This transgression, however, rises to a whole new level entirely. The Packers uniform — its colors, its schematics, as well as that iconic oval G symbol — are sacred. As a testament to this glorious past and tradition, one of the birthrights of Packer fans everywhere is the unstated knowledge that, unlike other teams that ebb and flow with the gaudy fads of the times, the Packers uniform, colors and schematics will never change. Sure there have been small variations on a theme, such as adding or removing a stripe on the sleeve, but the totality of the uniform and colors remains substantially unchanged.

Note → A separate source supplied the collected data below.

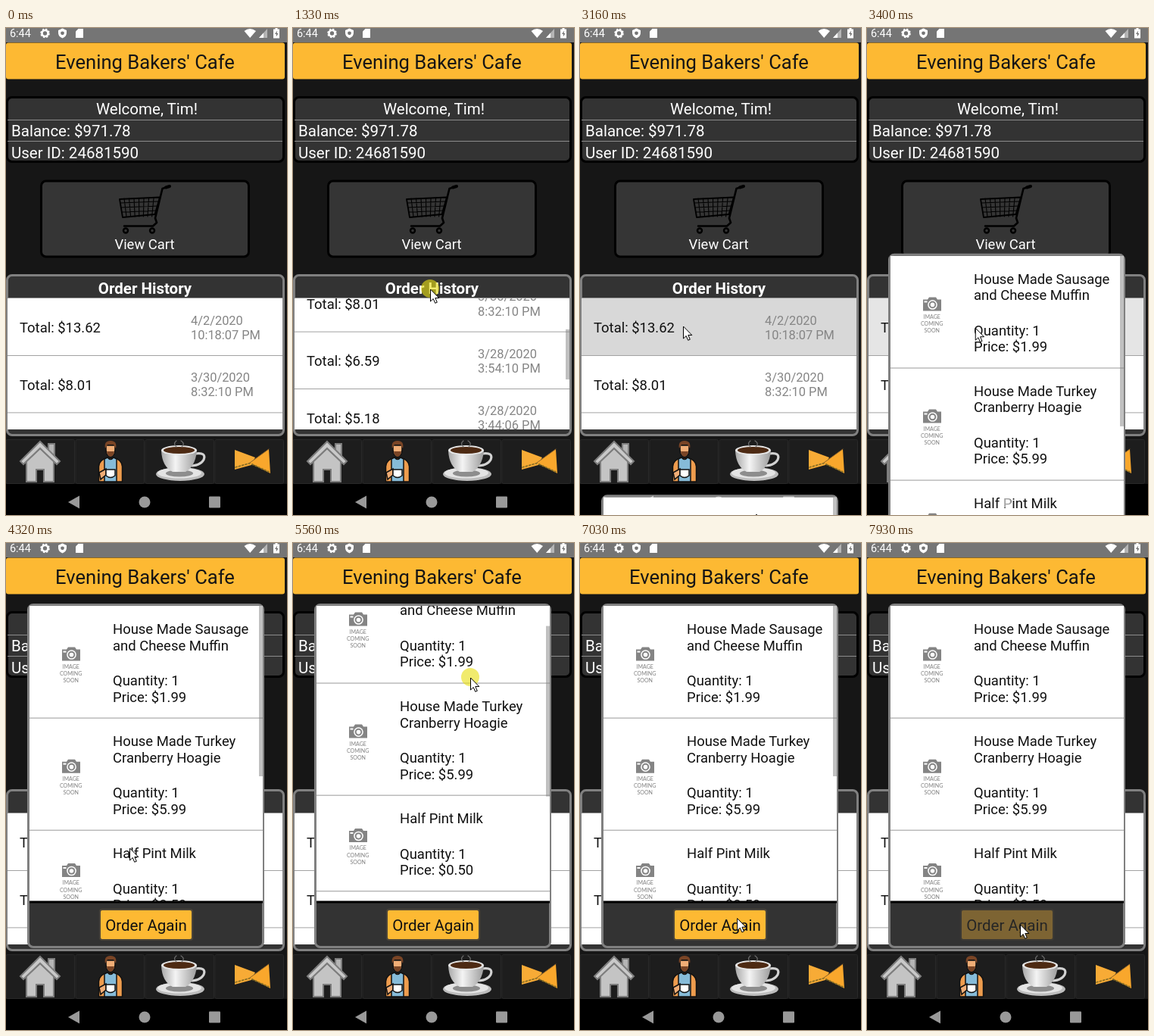
An HTML page that plays this animation: 371 by 643 pixels, repeating every 8000 ms.

```html
<!DOCTYPE html>
<html lang="en">
<head>
<meta charset="utf-8">
<title>Cafe order history</title>
<style>
html, body { margin: 0; width: 100%; height: 100%; overflow: hidden; background: #161616; }
svg { display: block; width: 371px; height: 643px; font-family: Roboto, sans-serif; }
.soon { font-family: Lato, sans-serif; }
</style>
</head>
<body>
<svg id="stage" viewBox="0 0 371 643" xmlns="http://www.w3.org/2000/svg"></svg>
<script>
const LOOP = 8000;
const LIST = { top: 357, view: 173, row: 75.4 };
const SHEET = { top: 83, view: 390, line: 21.5, rise: 563 };

const orders = [
  ['$13.62', '4/2/2020', '10:18:07 PM'],
  ['$8.01', '3/30/2020', '8:32:10 PM'],
  ['$6.59', '3/28/2020', '3:54:10 PM'],
  ['$5.18', '3/28/2020', '3:44:06 PM'],
  ['$7.25', '3/27/2020', '9:15:42 PM'],
  ['$4.49', '3/26/2020', '6:21:30 PM']
];
const items = [
  ['$1.99', 'House Made Sausage', 'and Cheese Muffin'],
  ['$5.99', 'House Made Turkey', 'Cranberry Hoagie'],
  ['$0.50', 'Half Pint Milk'],
  ['$1.99', 'Bottled Soda'],
  ['$1.49', 'Bottled Water']
];
const itemHeight = ([, ...name]) => 105.1 + name.length * SHEET.line;
LIST.length = orders.length * LIST.row;
SHEET.length = items.reduce((sum, item) => sum + itemHeight(item), 0);
for (const box of [LIST, SHEET]) {
  box.max = box.length - box.view;
  box.thumb = box.view * box.view / box.length;
}

// Markup helpers
const mid = 'text-anchor="middle"';
const text = (x, y, s, size, fill = '#fff', more = '') =>
  `<text x="${x}" y="${y}" font-size="${size}" fill="${fill}" ${more}>${s}</text>`;
const rect = (x, y, w, h, fill, more = '') =>
  `<rect x="${x}" y="${y}" width="${w}" height="${h}" fill="${fill}" ${more}/>`;
const path = (d, fill, more = '') => `<path d="${d}" fill="${fill}" ${more}/>`;
const line = (d, color, width = 1, more = '') =>
  path(d, 'none', `stroke="${color}" stroke-width="${width}" stroke-linecap="round" stroke-linejoin="round" ${more}`);
const dot = (x, y, r, fill, more = '') => `<circle cx="${x}" cy="${y}" r="${r}" fill="${fill}" ${more}/>`;
const oval = (x, y, rx, ry, fill) => `<ellipse cx="${x}" cy="${y}" rx="${rx}" ry="${ry}" fill="${fill}"/>`;
const panel = (x, y, w, h, fill, edge) =>
  rect(x + 1.5, y + 1.5, w - 3, h - 3, fill, `rx="6.500" stroke="${edge}" stroke-width="3"`);
const repeat = (n, make) => Array.from({ length: n }, (_, i) => make(i)).join('');

function statusBar() {
  return rect(0, 0, 371, 19, '#757575') +
    text(5, 12, '6:44', 14.4) +
    dot(51.5, 7, 4, 'none', 'stroke="#fff" stroke-width="2.6"') +
    dot(51.5, 7, 5.5, 'none', 'stroke="#fff" stroke-width="1.6" stroke-dasharray="2.4 1.92"') +
    path('M74.500 0.500L80 3V7Q79.500 11.500 74.500 13.500Q69.500 11.500 69 7V3Z', '#fff') +
    dot(74.5, 6.8, 2.4, '#757575') +
    path('M95.500 1H102V13H92V4.500Z', '#fff') +
    path('M314.500 4Q322 -2 330 4L322.200 13Z', '#fff') +
    path('M334 13L345 1V13Z', '#b4b4b4') + path('M334 13L340 6.500V13Z', '#fff') +
    path('M355.500 0H358.500V1.500H361V13.500H353V1.500H355.500Z', '#fff') +
    path('M358 3.500L355 8H356.800V11.500L359.500 7H357.600Z', '#757575');
}

function cart() {
  const bars = repeat(7, i => `M${156 + i * 6.5} 225L${159 + i * 5.6} 249`);
  const rows = repeat(3, i => `M${151 + i} ${231 + i * 6}L${202 - i * 1.5} ${229 + i * 6}`);
  return line('M216 209L206.500 212L197 251L199 257L194 261.500H156', '#000', 2.6) +
    line('M150 226L203 223.500L196.500 246L154 250Z', '#000', 1.8) +
    line(bars + rows, '#000', 1.1) +
    line('M211 210.500L216 209', '#000', 4) +
    [158, 193].map(x => dot(x, 267.5, 3, '#353535', 'stroke="#000" stroke-width="2.4"')).join('');
}

function home() {
  const edge = 'stroke="#7d7d7d" stroke-width="2"';
  return path('M56 549H64V566L56 558Z', '#b5b5b5', edge) +
    path('M27 572V599H40V583H50V599H63V572L45 555Z', '#c4c4c4', edge) +
    path('M45 546L71 572L67 576L45 555L23 576L19 572Z', '#c9c9c9', edge);
}

function barista() {
  const edge = 'stroke="#111" stroke-width="1.500"';
  return path('M122.500 599V579Q123 570 133 568H143Q153 570 153.500 579V599Z', '#ee9c4e', edge) +
    path('M130 599V569L134 567Q138 572 142 567L146 569V599Z', '#86bbd8', edge) +
    path('M132 551H144V557Q143.500 566 138 566Q132.500 566 132 557Z', '#f0ad76', edge) +
    path('M131 555Q129 545 138 545Q147 545 145 555L142 550H134Z', '#7a4526') +
    path('M133 559H143Q142 566 138 566Q134 566 133 559Z', '#7a4526') +
    path('M123 587L132 582V590L125 596Z', '#f0ad76', edge) +
    path('M132 583H144V591Q138 596 132 591Z', '#fff', edge);
}

function cup() {
  return oval(230, 589, 32, 9, '#bdbdbd') + oval(229, 587.5, 29, 7, '#e4e4e4') + oval(229, 588, 18, 4.5, '#8d8d8d') +
    line('M250 562Q265 560 261 570Q257 577 246 578', '#d2d2d2', 3.2) +
    path('M205 558Q206 579 220 586H237Q250 579 252 558Z', 'url(#china)') +
    oval(228.5, 557.5, 23.5, 6.5, '#e6e6e6') + oval(228.5, 557.5, 20.5, 4.6, '#4d2a13') +
    line('M225 553Q220 549 225 545M232 553Q237 549 231 545', '#6f6f6f', 1.2);
}

function sandwich() {
  const filling = d => line(d, '#8a6f25', 1.8, 'stroke-dasharray="2 2.500"');
  return path('M302 557L329 567L324 577L302 583Z', '#f7ab36') + filling('M303 580L324 574') +
    path('M322 574L347 556L349 588Z', '#f9a72c') + filling('M325 576L347 586') +
    line('M322 574L347 556', '#93682b', 1);
}

function tabs() {
  const cells = repeat(4, i => rect(i * 92, 543.5, 90.5, 58, '#1d1d1d', 'stroke="#292929" rx="2"'));
  return cells + home() + barista() + cup() + sandwich();
}

function account() {
  return panel(0, 90, 368, 88, '#333', '#000') +
    rect(2, 121, 363, 1, '#8c8c8c') + rect(2, 149, 363, 1, '#8c8c8c') +
    text(186, 114, 'Welcome, Tim!', 20.5, '#fff', mid) +
    text(7, 143, 'Balance: $971.78', 20.5) +
    text(7, 172, 'User ID: 24681590', 20.5);
}

function orderRow([total, day, time], i) {
  const y = LIST.top + i * LIST.row;
  return text(18, y + 45.3, 'Total: ' + total, 18.45, '#111') +
    text(244, y + 34.5, day, 16.4, '#858585') +
    text(244, y + 54, time, 16.4, '#858585') +
    rect(2, y + LIST.row - .4, 363, 1, '#a2a2a2');
}

function history() {
  return panel(0, 325, 368, 214, '#333', '#808080') +
    text(183.5, 351, 'Order History', 20.5, '#fff', mid + ' font-weight="700"') +
    rect(2, 356, 363, 1, '#999') +
    `<g clip-path="url(#listClip)">` + rect(2, LIST.top, 363, LIST.view, '#fff') +
    `<g id="list">` + rect(2, LIST.top, 363, 75, '#d8d8d8', 'id="pressed"') + orders.map(orderRow).join('') + `</g>` +
    rect(360, LIST.top, 5, LIST.thumb, '#7c7c7c', 'id="listBar"') + `</g>`;
}

function camera(y) {
  return path(`M74 ${y - 6}H80L82 ${y - 9}H91L93 ${y - 6}H98V${y + 9}H74Z`, '#848484') +
    dot(86.5, y + 1, 6.3, '#fff') + dot(86.5, y + 1, 4.8, '#848484') + dot(86.5, y + 1, 2.8, '#fff') +
    rect(75.5, y - 4, 4, 2, '#fff') +
    ['IMAGE', 'COMING', 'SOON'].map((s, i) =>
      text(85.7, y + 19.4 + i * 9.2, s, 7.1, '#808080', mid + ' class="soon"')).join('');
}

function itemRows() {
  let y = SHEET.top;
  return items.map(item => {
    const [price, ...name] = item, height = itemHeight(item);
    const last = y + 15.5 + name.length * SHEET.line;
    const rows = name.map((s, i) => text(141, y + 37 + i * SHEET.line, s, 18.45, '#111')).join('') +
      text(141, last + 46.5, 'Quantity: 1', 18.45, '#111') +
      text(141, last + 68, 'Price: ' + price, 18.45, '#111') +
      camera(y + height / 2 - 10.5) +
      rect(31, y + height - .5, 308, 1, '#999');
    y += height;
    return rows;
  }).join('');
}

function sheet() {
  return `<g id="sheet">` + panel(28, 80, 313, 455, '#333', '#808080') +
    `<g clip-path="url(#sheetClip)">` + rect(31, SHEET.top, 308, SHEET.view, '#fff') +
    `<g id="items">` + itemRows() + `</g>` +
    rect(334, SHEET.top, 5, SHEET.thumb, '#7c7c7c', 'id="sheetBar"') + `</g>` +
    rect(31, 472.5, 308, 3, '#000') +
    `<g id="again">` + rect(124, 484, 122, 40, '#fdb933', 'rx="3" stroke="#4c4538" stroke-width="2"') +
    text(185, 512, 'Order Again', 20.5, '#111', mid) + `</g></g>`;
}

const navIcons = `<g fill="#fff" opacity=".6">` +
  path('M82 626L97 617.500V634.500Z', '#fff') + dot(183, 626, 7.5, '#fff') +
  rect(268, 618.5, 15, 15, '#fff', 'rx="1"') + `</g>`;

const pointer = `<g id="pointer">` + dot(0, 0, 12, '#e8de14', 'id="press"') +
  path('M.5 1V17L4.200 13.500L6.700 19.300L9.300 18.200L6.800 12.500H11.800Z', '#fff', 'stroke="#000"') + `</g>`;

document.getElementById('stage').innerHTML =
  `<defs><clipPath id="listClip">${rect(2, LIST.top, 363, LIST.view)}</clipPath>
  <clipPath id="sheetClip">${rect(31, SHEET.top, 308, SHEET.view)}</clipPath>
  <linearGradient id="china"><stop stop-color="#a8a8a8"/><stop offset=".4" stop-color="#f4f4f4"/>
  <stop offset="1" stop-color="#9c9c9c"/></linearGradient></defs>` +
  rect(0, 0, 371, 643, '#161616') + statusBar() +
  rect(0, 19.5, 368, 48, '#fdb933', 'rx="3"') +
  text(183.5, 53.5, "Evening Bakers' Cafe", 25.6, '#151515', mid) +
  account() +
  panel(45, 200.5, 277, 103, '#353535', '#000') + cart() + text(183, 292, 'View Cart', 18.45, '#fff', mid) +
  history() + tabs() + rect(0, 602, 371, 41, '#000') +
  sheet() + navIcons + pointer;

// Pointer stops: time, x, y
const route = [
  [70, 190, 612], [700, 181, 450], [1330, 181, 344],
  [1750, 182, 372], [2150, 184, 538],
  [2700, 136, 393], [3160, 136, 393], [3900, 163, 402], [4320, 163, 402], [4520, 205, 505],
  [5300, 234, 222], [5560, 234, 177],
  [6200, 238, 333], [6480, 239, 443], [7200, 202, 503]
];
// Each drag follows the finger, then flings on to one end
const drags = {
  list: [{ from: 700, to: 1330, end: LIST.max }, { from: 1750, to: 2150, end: 0 }],
  items: [{ from: 5300, to: 5560, end: SHEET.max }, { from: 6200, to: 6480, end: 0 }]
};
const taps = [{ from: 2850, to: 2970 }, { from: 7520, to: 7620 }];
const touches = [...drags.list, ...drags.items, ...taps];
const FLING = 450;

const ramp = (t, from, to) => Math.min(1, Math.max(0, (t - from) / (to - from)));
const smooth = (t, from, to) => { const p = ramp(t, from, to); return p * p * (3 - 2 * p); };
const mix = (a, b, p) => a + (b - a) * p;

function pointerAt(t) {
  const i = Math.max(1, route.findIndex(stop => stop[0] > t));
  const last = t >= route[route.length - 1][0];
  const a = route[last ? route.length - 2 : i - 1], b = route[last ? route.length - 1 : i];
  const p = smooth(t, a[0], b[0]);
  return { x: mix(a[1], b[1], p), y: mix(a[2], b[2], p) };
}

function scrollAt(list, max, t) {
  let pos = 0;
  for (const { from, to, end } of list) {
    if (t < from) break;
    const pulled = pos + pointerAt(from).y - pointerAt(Math.min(t, to)).y;
    const fling = 1 - (1 - ramp(t, to, to + FLING)) ** 2;
    pos = mix(Math.min(max, Math.max(0, pulled)), end, fling);
  }
  return pos;
}

const part = {};
document.querySelectorAll('g[id], rect[id], circle[id]').forEach(el => part[el.id] = el);
const place = (id, x, y) => part[id].setAttribute('transform', `translate(${x} ${y})`);
const fade = (id, v) => part[id].setAttribute('opacity', v);
// Scrollbars stay up from one time to another, then fade out
const barAt = (t, from, to) => t < from ? 0 : .48 * (1 - ramp(t, to, to + 300));

function draw(now) {
  const t = now % LOOP;
  const list = scrollAt(drags.list, LIST.max, t);
  const scroll = scrollAt(drags.items, SHEET.max, t);
  const rise = SHEET.rise * (1 - smooth(t, 3090, 3630));
  const { x, y } = pointerAt(t);

  place('list', 0, -list);
  place('listBar', 0, list * LIST.view / LIST.length);
  fade('listBar', barAt(t, 700, 2640));
  fade('pressed', ramp(t, 3050, 3090) - ramp(t, 3300, 3600));

  place('sheet', 0, rise);
  fade('sheet', t < 3090 ? 0 : 1);
  place('items', 0, -scroll);
  place('sheetBar', 0, scroll * SHEET.view / SHEET.length);
  fade('sheetBar', t < 5300 ? barAt(t, 3090, 4400) : barAt(t, 5300, 7350));
  fade('again', 1 - .8 * (smooth(t, 7600, 7720) - smooth(t, 7860, 8100)));

  place('pointer', x, y);
  fade('pointer', t < 70 ? 0 : 1);
  fade('press', touches.some(({ from, to }) => t >= from && t < to + 80) ? .62 : 0);
}

const start = performance.now();
function tick() {
  draw(performance.now() - start);
  requestAnimationFrame(tick);
}
tick();
</script>
</body>
</html>
```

The history, tradition, this aura of greatness, are some of the reasons why the Green Bay Packers exist in a small Wisconsin town that logic dictates should not have an NFL team, but for the history and tradition of Green Bay Packers football. As part of this history and tradition, and indeed in honor of it, the Packers do not change their uniform or colors like many of those other teams. This is one of the myriad factors that render the Green Bay Packers innately superior to many other teams. Not special, or unique, or interesting, but INNATELY SUPERIOR, the way single malt scotch is superior to lower end malted blends, or premium ribeye is superior to cube steak or stew-grade meat. This is one reason why the Packers are innately superior to, for example, the Patriots, who betrayed their classic look because of a couple of super Bowl losses. They traded classical, timeless aesthetics for a fugly, soulless getup, replete with the flying Elvis that looks more like a bank logo than a symbol representing a football team. Other teams, such as the Titans, with that blue flame T reminiscent of a paint job on a hillbilly’s muscle car, the Seahawks and the Jaguars are patently ugly as well, as their absence of history and an identity renders them meaningless, signifying really nothing at all.
So, as obvious as this proposition should be, let it be declared loudly, passionately and with much anger throughout the land, the Packers uniform and colors are an eternal constant, as iconic as that sacred, illustrious Oval G symbol emblazoned on the helmets and ubiquitously adorned throughout all of Packerland as the undying star that it is. This uniform, these colors which symbolize this great team — this team greater than life itself — will remain as we know them until the end of days. They will never change! They must never change! And woe be to anyone — anyone — who suggests otherwise, be they low-life Vikings fan scumbags or radio pundits inexpicably broadcasting to Packers fans while daring to utter such blaspehemous, outrageous remarks. Green and Gold, now and forever more!
Monty McMahon is one of the founders of Total Packers. He is probably the most famous graduate of UW-Oshkosh next to Jim Gantner.
Comments are closed.